Exercise: Whenever the word "function" turns up in a line of the data below, copy that line.

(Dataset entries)
---------------

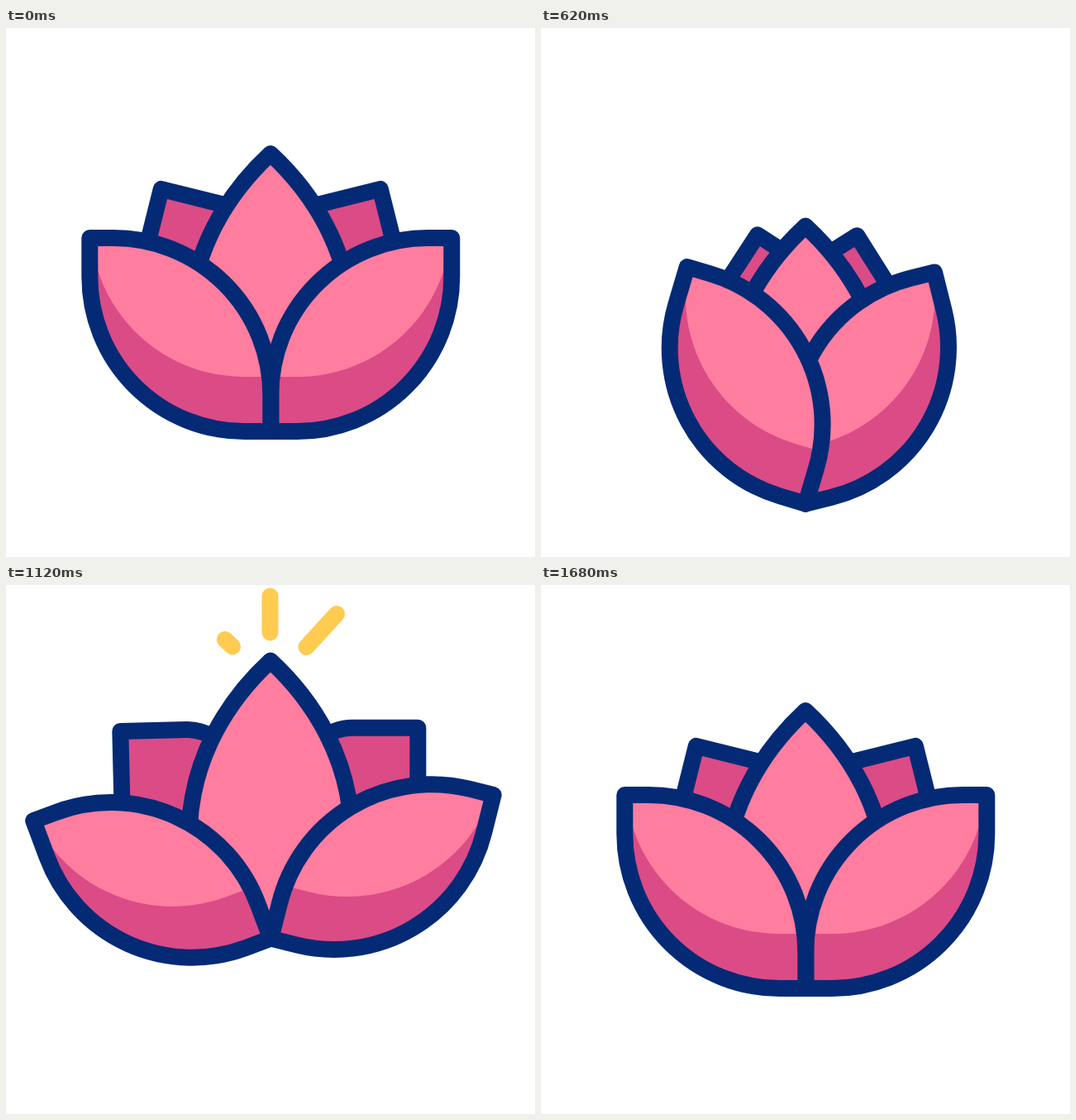
An HTML page for the animation above (2.4 s loop, 640x640 px).

```html
<!DOCTYPE html>
<html lang="en">
<head>
<meta charset="utf-8">
<title>Lotus</title>
<style>
  html, body { margin: 0; width: 100%; height: 100%; overflow: hidden; background: #fff; }
  svg { display: block; width: 100%; height: 100%; }
  .line { stroke: #042a76; stroke-width: 20; stroke-linejoin: round; stroke-linecap: round; }
  .none { fill: none; }
  .light { fill: #ff7d9f; }
  .dark { fill: #db4b86; }
  .ray { stroke: #ffcb50; stroke-width: 20; stroke-linecap: round; }
</style>
</head>
<body>
<svg viewBox="0 0 640 640">
  <defs>
    <!-- Petals are drawn on the left side, relative to their pivot. -->
    <path id="outline" d="M-219 -234H-190A190 190 0 0 1 0 -44V0H-32A187 187 0 0 1 -219 -187Z"/>
    <g id="front">
      <use href="#outline" class="dark"/>
      <path class="light" d="M-219 -234H-190A190 190 0 0 1 0 -44V-66H-32C-115 -66 -185 -120 -209 -194L-219 -220Z"/>
      <use href="#outline" class="line none"/>
    </g>
    <path id="back" class="line dark" d="M-178 -166H-98C-45 -166 0 -88 0 0C-100 0 -178 -40 -178 -82Z"/>
  </defs>
  <g id="flower">
    <g id="backLeft"><use href="#back"/></g>
    <g id="backRight"><use href="#back"/></g>
    <path class="line light" d="M320 152C266 202 226 270 222 352C222 400 270 460 320 488C370 460 418 400 418 352C414 270 374 202 320 152Z"/>
    <g id="frontRight"><use href="#front"/></g>
    <g id="frontLeft"><use href="#front"/></g>
  </g>
  <line id="rayRight" class="ray"/>
  <line id="rayMiddle" class="ray"/>
  <line id="rayLeft" class="ray"/>
</svg>
<script>
const LOOP = 2400, STEP = 20, CX = 320.3;
const el = id => document.getElementById(id);
const smooth = s => s * s * (3 - 2 * s);
const progress = (t, a, b) => smooth(Math.min(1, Math.max(0, (t - a) / (b - a))));

// Eased interpolation through [time, value] keys
function track(t, keys) {
  let value = keys[0][1];
  for (let i = 1; i < keys.length; i++) {
    const [a, from] = keys[i - 1], [b, to] = keys[i];
    value += (to - from) * progress(t, a, b);
  }
  return value;
}

const swing = (times, inward, outward) =>
  times.map((time, i) => [time, [0, inward, outward, 0][i]]);

const FRONT = [0, 520, 1050, 1620], BACK = [88, 585, 1165, 1680];
const bob = swing([0, 525, 1105, 1685], 99, -60.5);

const petals = [
  { id: "backLeft", y: 399, tilt: 14, side: 1, keys: swing(BACK, 19.5, -16) },
  { id: "backRight", y: 399, tilt: 14, side: -1, keys: swing(BACK, 18.6, -14.6) },
  { id: "frontRight", y: 488, tilt: 0, side: -1, keys: swing(FRONT, 17, -14.7) },
  { id: "frontLeft", y: 488, tilt: 0, side: 1, keys: swing(FRONT, 20.4, -21.4) }
];

// Each ray grows from its base, then its base follows to the tip
const rays = [
  { id: "rayRight", base: [363.5, 75], tip: [400, 35], grow: 880, shrink: 1140 },
  { id: "rayMiddle", base: [319.5, 57.5], tip: [319.5, 13.5], grow: 980, shrink: 1253 },
  { id: "rayLeft", base: [274, 74.5], tip: [228, 31], grow: 1080, shrink: 1520 }
];
const RAY_TIME = 140;

function drawRay({ id, base, tip, grow, shrink }, t) {
  const end = progress(t, grow, grow + RAY_TIME);
  const start = progress(t, shrink, shrink + RAY_TIME);
  const at = (axis, p) => base[axis] + (tip[axis] - base[axis]) * p;
  const line = el(id);
  line.setAttribute("x1", at(0, start));
  line.setAttribute("y1", at(1, start));
  line.setAttribute("x2", at(0, end));
  line.setAttribute("y2", at(1, end));
  line.style.display = end > start ? "" : "none";
}

function render(t) {
  el("flower").setAttribute("transform", `translate(0 ${track(t, bob)})`);
  for (const { id, y, tilt, side, keys } of petals) {
    el(id).setAttribute("transform",
      `translate(${CX} ${y}) scale(${side} 1) rotate(${tilt + track(t, keys)})`);
  }
  rays.forEach(ray => drawRay(ray, t));
}

const begin = performance.now();
function tick() {
  const t = (performance.now() - begin) % LOOP;
  render(Math.floor(t / STEP) * STEP);
  requestAnimationFrame(tick);
}
tick();
</script>
</body>
</html>
```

---------------

Written solution:
function track(t, keys) {
function drawRay({ id, base, tip, grow, shrink }, t) {
function render(t) {
function tick() {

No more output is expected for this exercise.